• [Problem]:
What lines in the listing include "href"? Return a copy of each.

• [Excerpted records]:
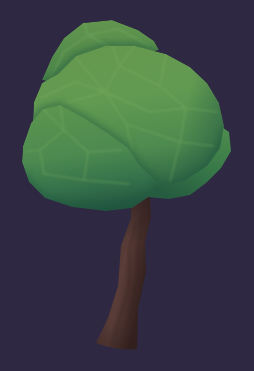
<!DOCTYPE html>
<html lang="en">
<head>
<meta charset="utf-8">
<title>Low-poly tree</title>
<style>
:root{--night:#2e2842;--leaf-top:#66984f;--leaf-light:#629a51;--leaf-mid:#4d8a4f;--leaf-low:#35724b;--leaf-deep:#245a41;--bark:#4c322f;--bark-dark:#35221f;--bark-light:#5a3d38;--vein:#82b468}
html,body{margin:0;height:100%;overflow:hidden;background:var(--night)}
svg{display:block;width:254px;height:371px}
.vein{fill:none;stroke:var(--vein);stroke-width:2;stroke-linejoin:round;opacity:.3}
.crease{fill:none;stroke:var(--leaf-deep);stroke-width:6;opacity:.55}
</style>
</head>
<body>
<svg viewBox="0 0 254 371" role="img" aria-label="Stylised tree with a rounded green crown and a slender brown trunk">
<defs>
<linearGradient id="crown-fill" gradientUnits="userSpaceOnUse" x1="105" y1="40" x2="130" y2="205">
<stop offset="0" stop-color="var(--leaf-top)"/><stop offset=".35" stop-color="var(--leaf-light)"/><stop offset=".68" stop-color="var(--leaf-mid)"/><stop offset="1" stop-color="var(--leaf-deep)"/>
</linearGradient>
<linearGradient id="top-fill" x1="0" y1="0" x2="0" y2="1">
<stop offset="0" stop-color="#62964f"/><stop offset="1" stop-color="#4a8349"/>
</linearGradient>
<linearGradient id="left-fill" gradientUnits="userSpaceOnUse" x1="75" y1="106" x2="90" y2="212">
<stop offset="0" stop-color="#5b944f"/><stop offset=".45" stop-color="#4c8a50"/><stop offset=".75" stop-color="var(--leaf-low)"/><stop offset="1" stop-color="#21543f"/>
</linearGradient>
<linearGradient id="back-fill" gradientUnits="userSpaceOnUse" x1="215" y1="128" x2="180" y2="200">
<stop offset="0" stop-color="#4a8a4c"/><stop offset=".5" stop-color="#377848"/><stop offset="1" stop-color="#265d40"/>
</linearGradient>
<linearGradient id="edge-shade" gradientUnits="userSpaceOnUse" x1="185" y1="110" x2="226" y2="120">
<stop offset="0" stop-color="var(--leaf-deep)" stop-opacity="0"/><stop offset="1" stop-color="var(--leaf-deep)" stop-opacity=".55"/>
</linearGradient>
<linearGradient id="trunk-fill" gradientUnits="userSpaceOnUse" x1="104" y1="270" x2="144" y2="278">
<stop offset="0" stop-color="var(--bark)"/><stop offset=".45" stop-color="var(--bark-light)"/><stop offset="1" stop-color="var(--bark-dark)"/>
</linearGradient>
<linearGradient id="trunk-shade" x1="0" y1="0" x2="0" y2="1">
<stop offset="0" stop-color="#2b1c1c" stop-opacity=".7"/><stop offset=".3" stop-color="#2b1c1c" stop-opacity="0"/><stop offset=".8" stop-color="#2b1c1c" stop-opacity="0"/><stop offset="1" stop-color="#2b1c1c" stop-opacity=".35"/>
</linearGradient>
<filter id="soft" x="-20%" y="-20%" width="140%" height="140%"><feGaussianBlur stdDeviation="1"/></filter>
<filter id="softer" x="-20%" y="-20%" width="140%" height="140%"><feGaussianBlur stdDeviation="3"/></filter>
<path id="trunk-shape" d="M131 200L150 197L151 217L145 242L146 271L138 309L137 349Q118 351 96 343L108 318L118 286L121 246L131 218Z"/>
<path id="top-shape" d="M42 80L52 57L64 38L83 23L112 20L138 30L154 41L159 50L120 60L60 84Z"/>
<path id="crown-shape" d="M33 121L34 102L42 83L58 74L76 56L105 46L135 46L166 54L190 67L207 83L219 103L224 126L220 148L207 166L184 181L154 187L110 170L50 130Z"/>
<path id="left-shape" d="M22 162L23 146L31 123L43 109L60 105L84 118L109 134L128 148L139 165L157 182L150 196L132 208L106 211L72 207L45 198L29 182Z"/>
<clipPath id="top-clip"><use href="#top-shape"/></clipPath>
<clipPath id="crown-clip"><use href="#crown-shape"/></clipPath>
<clipPath id="left-clip"><use href="#left-shape"/></clipPath>
</defs>
<rect width="254" height="371" fill="var(--night)"/>
<g id="trunk">
<use href="#trunk-shape" fill="url(#trunk-fill)"/>
<path d="M137 222L129 248L129 287L118 322L112 346M143 212L138 244L138 275L128 322" fill="none" stroke="var(--bark-dark)" stroke-width="2" opacity=".3" filter="url(#soft)"/>
<use href="#trunk-shape" fill="url(#trunk-shade)"/>
</g>
<path id="back-leaves" d="M222 127L229 132L231 151L221 168L206 183L190 195L169 199L148 197L152 180L205 160Z" fill="url(#back-fill)"/>
<g id="top-leaves" clip-path="url(#top-clip)">
<use href="#top-shape" fill="url(#top-fill)"/>
<path class="vein" d="M84 22L88 35L112 48M88 35L64 52L50 78M88 35L118 29L150 46" filter="url(#soft)"/>
<path class="crease" d="M40 85L58 74L76 56L105 46L135 46L162 53" filter="url(#softer)"/>
</g>
<g id="main-crown" clip-path="url(#crown-clip)">
<use href="#crown-shape" fill="url(#crown-fill)"/>
<use href="#crown-shape" fill="url(#edge-shade)"/>
<path class="vein" d="M112 45L119 66L105 92L62 104M76 58L105 92L126 124L133 152M119 66L160 86L186 108L218 112M135 46L119 66M160 86L166 54M105 92L150 112L186 108L180 142L214 146M126 124L180 142L170 182M40 98L76 82L105 92" filter="url(#soft)"/>
<path class="crease" d="M30 123L43 109L60 105L84 118L109 134L128 148L139 165L158 182" filter="url(#softer)"/>
<path class="crease" d="M224 130L220 148L207 166L184 181L154 188" filter="url(#softer)"/>
</g>
<g id="left-leaves" clip-path="url(#left-clip)">
<use href="#left-shape" fill="url(#left-fill)"/>
<path class="vein" d="M60 105L64 130L40 150L24 152M64 130L88 152L122 150M88 152L84 180L44 174L40 150M84 180L130 184M43 109L64 130" opacity=".2" filter="url(#soft)"/>
<path class="crease" d="M24 172L29 182L45 198L72 207L106 211L132 208L150 196L157 182" filter="url(#softer)"/>
</g>
</svg>
</body>
</html>
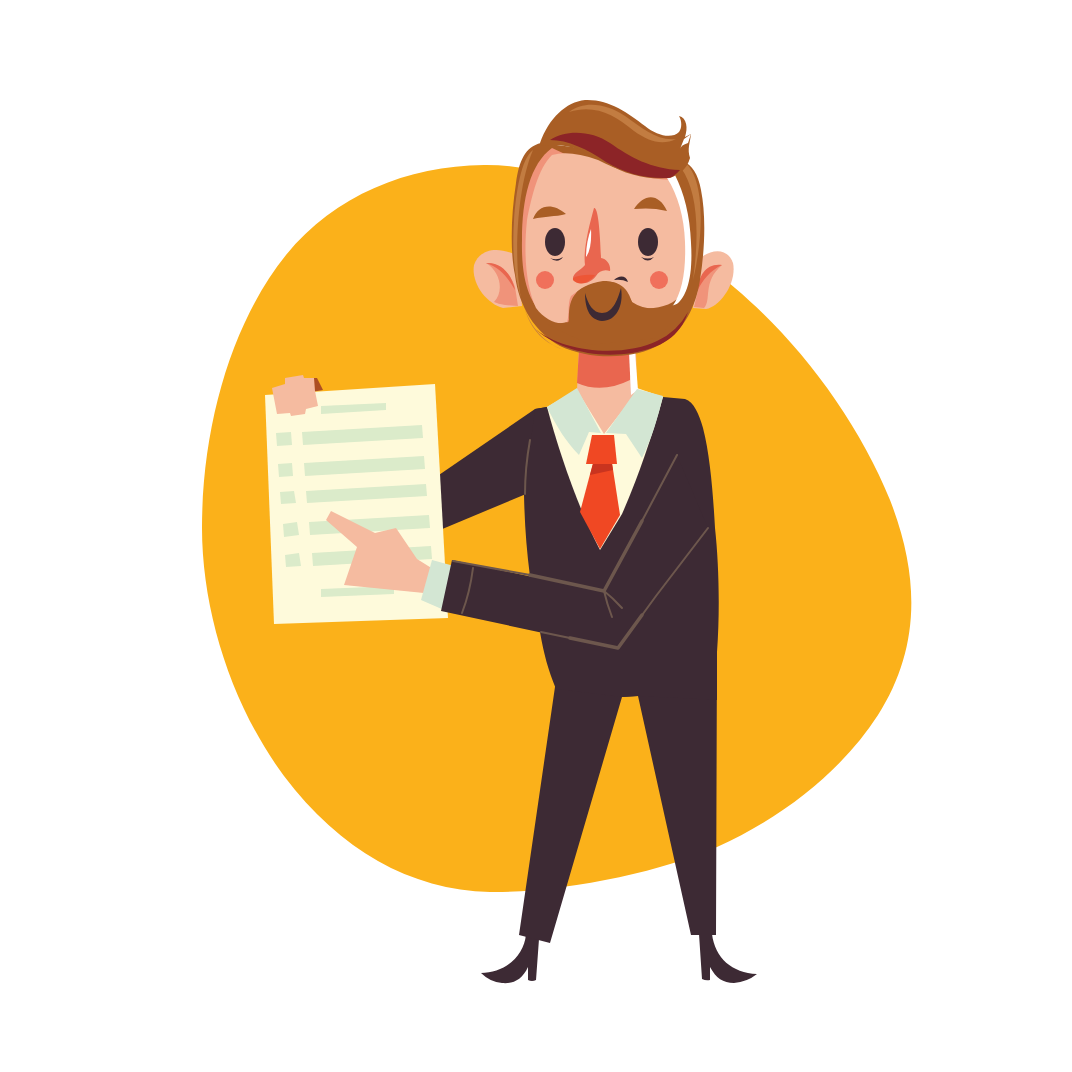
<!DOCTYPE html>
<html lang="en">
<head>
<meta charset="utf-8">
<title>Businessman presenting a checklist</title>
<style>
:root {
  --page: #ffffff;
  --blob: #fbb11a;
  --suit: #3d2a34;
  --seam: #6d574d;
  --skin: #f5bba0;
  --skin-shade: #f0937a;
  --skin-deep: #e9664f;
  --blush: #f0705b;
  --hair: #a95e25;
  --hair-light: #c27c41;
  --hair-dark: #8c2427;
  --paper: #fefadb;
  --mint: #dbebca;
  --collar: #d3e6d3;
  --tie: #f04823;
  --tie-shade: #c9341f;
}
html, body { margin: 0; background: var(--page); }
body { width: 1072px; height: 1072px; overflow: hidden; }
svg { display: block; }
.blob { fill: var(--blob); }
.suit { fill: var(--suit); }
.seam { fill: none; stroke: var(--seam); stroke-width: 2; stroke-linejoin: round; stroke-linecap: round; }
.seam-bold { stroke-width: 3.5; }
.skin { fill: var(--skin); }
.skin-shade { fill: var(--skin-shade); }
.skin-deep { fill: var(--skin-deep); }
.blush { fill: var(--blush); }
.hair { fill: var(--hair); }
.hair-light { fill: var(--hair-light); }
.hair-dark { fill: var(--hair-dark); }
.paper { fill: var(--paper); }
.mint { fill: var(--mint); }
.collar { fill: var(--collar); }
.tie { fill: var(--tie); }
.tie-shade { fill: var(--tie-shade); }
.shine { fill: var(--page); }
.crease { fill: none; stroke: var(--suit); stroke-width: 2; stroke-linecap: round; }
</style>
</head>
<body>
<svg width="1072" height="1072" viewBox="0 0 1072 1072" role="img" aria-label="Bearded businessman in a dark suit pointing at a checklist">
  <path class="blob" d="M484 165C562 164 640 206 735 288C800 343 858 421 890 500C922 582 918 652 878 715C845 766 790 814 717 847C662 872 560 893 490 892C410 890 340 850 284 776C232 706 202 612 202 528C202 425 232 322 286 255C335 195 407 166 484 165Z"/>

  <g id="shoes" class="suit">
    <path d="M526 934L539 939L536 980Q532 982 528 980L528 967C522 980 513 984 502 983Q490 982 481 973C503 973 524 958 526 934Z"/>
    <path d="M699 934L712 934C715 958 732 973 757 974Q747 982 734 983C723 983 716 978 710 967L710 980Q706 981 702 979Z"/>
  </g>

  <g id="far-arm">
    <path class="suit" d="M547 407L535 409L436 477L440 530L526 494Z"/>
  </g>

  <g id="trousers" class="suit">
    <path d="M556 680L519 935L550 943L622 697L638 696L691 935L716 935L717 640Z"/>
  </g>

  <g id="jacket">
    <path class="suit" d="M535 409L547 407L600 470L663 397L685 399C694 402 699 414 703 428C710 455 713 492 715 528C719 565 720 611 717 652L717 700L638 696L622 697L556 689C548 669 544 655 540 632C531 592 525 548 524 494Z"/>
    <path class="seam" d="M530 440Q525 468 525 494"/>
  </g>

  <g id="shirt">
    <path class="paper" d="M547 407L580 388L637 388L663 397C653 434 637 480 622 514L600 550C580 512 560 456 547 407Z"/>
    <path class="skin" d="M579 350L636 350L637 392L604 434L577 390Z"/>
    <path class="skin-deep" d="M579 350L634 350L630 380Q602 394 577 383Z"/>
    <path class="shine" d="M629 352L635 352L638 390L631 395Z"/>
    <path class="collar" d="M577 388L601 433L589 432L579 455C567 443 556 426 547 407Z"/>
    <path class="collar" d="M637 389L663 396C658 417 652 438 642 458L626 434L606 433Z"/>
    <path class="tie" d="M592 435L614 435L617 464L586 464Z"/>
    <path class="tie" d="M593 463L612 463L620 515L600 549L580 512Z"/>
    <path class="tie-shade" d="M593 464L612 464L613 470L590 475Z"/>
  </g>

  <g id="checklist">
    <path class="hair-dark" opacity=".7" d="M311 378L317 378L323 390L312 392Z"/>
    <path class="paper" d="M265 395L435 384L448 618L274 624Z"/>
    <g class="mint">
      <path d="M321 406L386 403L386 410L321 414Z"/>
      <path d="M302 432L422 425L423 438L303 445Z"/>
      <path d="M304 463L424 456L425 469L305 476Z"/>
      <path d="M306 491L426 484L427 496L307 503Z"/>
      <path d="M309 522L429 515L430 528L310 535Z"/>
      <path d="M312 553L431 546L432 559L313 566Z"/>
      <path d="M321 589L394 586L394 594L321 597Z"/>
      <path d="M276 433L291 432L292 445L277 446Z"/>
      <path d="M278 464L292 463L293 476L279 477Z"/>
      <path d="M280 492L294 491L296 503L281 504Z"/>
      <path d="M283 524L297 522L299 535L284 537Z"/>
      <path d="M285 555L299 553L301 566L286 567Z"/>
    </g>
    <path class="skin" d="M272 388L285 384L285 378L303 375L304 378L314 378L315 391L318 406L306 409L305 414L291 416L290 413L277 414Z"/>
  </g>

  <g id="pointing-arm">
    <path class="skin" d="M331 511L375 533L396 528L417 559L433 569L424 593L344 585L357 547L326 520Z"/>
    <path class="collar" d="M432 560L454 566L444 610L421 600Z"/>
    <path class="suit" d="M452 560L604 592L677 455L708 528L618 649L441 611Z"/>
    <path class="seam" d="M473 568C471 584 467 600 462 613"/>
    <path class="seam" d="M453 561L530 575"/>
    <path class="seam seam-bold" d="M530 575L604 591L642 521"/>
    <path class="seam" d="M642 521L677 455"/>
    <path class="seam" d="M541 632L618 648L656 596L708 528"/>
    <path class="seam seam-bold" d="M570 638L618 648L642 615"/>
    <path class="seam" d="M604 591Q607 604 612 617M604 591Q613 598 622 608"/>
  </g>

  <g id="ears">
    <path class="skin" d="M518 256C499 246 480 248 474 265C471 282 485 303 503 308L522 306Z"/>
    <path class="skin-shade" d="M486 263C500 262 510 273 515 287L518 306L505 305Q498 304 494 302C504 292 501 272 486 263Z"/>
    <path class="skin-deep" d="M486 263C502 262 512 275 515 290C507 276 500 268 486 263Z"/>
    <path class="skin" d="M699 259C712 248 728 248 733 263C737 282 721 306 706 309L693 308Z"/>
    <path class="skin-shade" d="M722 265C708 264 700 275 698 290L694 307L704 308C712 300 702 282 722 265Z"/>
    <path class="skin-deep" d="M722 265C706 263 699 275 697 292C702 280 711 270 722 265Z"/>
  </g>

  <g id="head">
    <path class="hair" d="M541 143C525 147 519 161 516 183C511 215 510 252 515 275C519 307 535 332 560 346C592 361 636 359 661 344C684 331 696 306 700 280C705 249 706 215 701 190C698 174 692 165 683 161Z"/>
    <path class="hair-light" d="M533 150C521 159 516 192 514 220C512 251 514 275 521 298C514 262 516 190 533 150Z"/>
    <path class="hair-light" d="M683 161C697 170 703 198 700 236Q698 260 693 280C700 230 697 190 681 168Z"/>
    <path class="skin-shade" d="M552 148C530 164 522 199 522 240C521 281 530 305 546 316L568 323L610 175Z"/>
    <path class="skin" d="M552 155C538 169 532 195 527 220C523 258 527 288 536 308C545 320 559 326 567 322C570 314 567 304 571 296C585 285 600 281 612 282C624 285 630 298 634 306C650 311 672 308 684 292C694 273 692 239 686 215Q681 189 671 176C645 177 620 172 598 160Q570 150 552 155Z"/>
    <path class="skin-shade" d="M590 152C618 170 645 180 673 180L676 174L635 168Z"/>
    <path class="shine" d="M667 178L675 175C684 193 690 215 691 243C693 274 688 300 672 307C683 292 686 268 685 242C684 217 678 195 667 178Z"/>
    <path class="hair-dark" d="M533 327C563 354 624 357 657 341Q677 332 688 312C680 337 661 348 632 353C594 359 556 349 533 327Z"/>
    <path class="hair-light" d="M524 306C530 327 544 343 564 350C546 344 530 331 524 306Z"/>
  </g>

  <g id="quiff">
    <path class="hair" d="M540 143C549 118 566 102 585 100C609 99 628 113 645 126C657 136 672 139 679 132C682 128 682 121 679 116C687 118 688 128 685 137L691 134C690 143 687 149 690 158C687 169 680 174 670 178C648 180 626 175 606 163C586 149 563 142 540 146Z"/>
    <path class="hair-dark" d="M550 140C567 129 592 131 610 143C630 157 651 169 680 170Q674 177 668 178C646 179 624 173 606 162C587 149 568 140 550 140Z"/>
    <path class="hair-light" d="M569 112C585 100 607 104 625 116C642 128 657 141 676 139C662 146 648 141 634 131C614 114 594 104 569 112Z"/>
    <path class="shine" d="M684 139L691 134L688 143Q681 145 680 149Z"/>
  </g>

  <g id="face">
    <path class="hair" d="M533 219C538 205 552 202 566 214C555 217 545 216 533 219Z"/>
    <path class="hair" d="M634 209C644 193 659 193 667 211C655 208 645 208 634 209Z"/>
    <ellipse class="suit" cx="555" cy="242" rx="10" ry="14"/>
    <ellipse class="suit" cx="648" cy="242" rx="10" ry="14"/>
    <path class="suit" d="M550 258Q557 261 563 257Q558 264 550 258Z"/>
    <path class="suit" d="M641 257Q648 260 654 257Q648 264 641 257Z"/>
    <circle class="blush" cx="545" cy="280" r="9"/>
    <circle class="blush" cx="659" cy="280" r="9"/>
    <path class="skin-deep" d="M594 208C598 207 600 230 601 258C607 259 611 265 610 271C604 269 599 271 596 276C590 284 579 286 573 280C572 273 580 271 585 265C583 250 589 226 594 208Z"/>
    <path fill="var(--tie)" opacity=".55" d="M573 278Q582 274 595 275C588 284 578 286 573 280Z"/>
    <path class="shine" d="M591 229Q592 249 586 257C586 247 588 237 591 229Z"/>
    <path class="hair" d="M569 322C568 300 573 286 603 281C622 281 628 290 632 302Q653 316 684 301L660 338L590 345L548 325Z"/>
    <path class="suit" d="M585 293C585 311 591 320 602 321C616 321 624 306 621 288C617 302 612 313 602 313C593 313 588 304 585 293Z"/>
    <path class="suit" d="M614 280C619 275 626 275 628 282Q622 279 614 280Z"/>
  </g>
</svg>
</body>
</html>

• [Answer]:
<clipPath id="top-clip"><use href="#top-shape"/></clipPath>
<clipPath id="crown-clip"><use href="#crown-shape"/></clipPath>
<clipPath id="left-clip"><use href="#left-shape"/></clipPath>
<use href="#trunk-shape" fill="url(#trunk-fill)"/>
<use href="#trunk-shape" fill="url(#trunk-shade)"/>
<use href="#top-shape" fill="url(#top-fill)"/>
<use href="#crown-shape" fill="url(#crown-fill)"/>
<use href="#crown-shape" fill="url(#edge-shade)"/>
<use href="#left-shape" fill="url(#left-fill)"/>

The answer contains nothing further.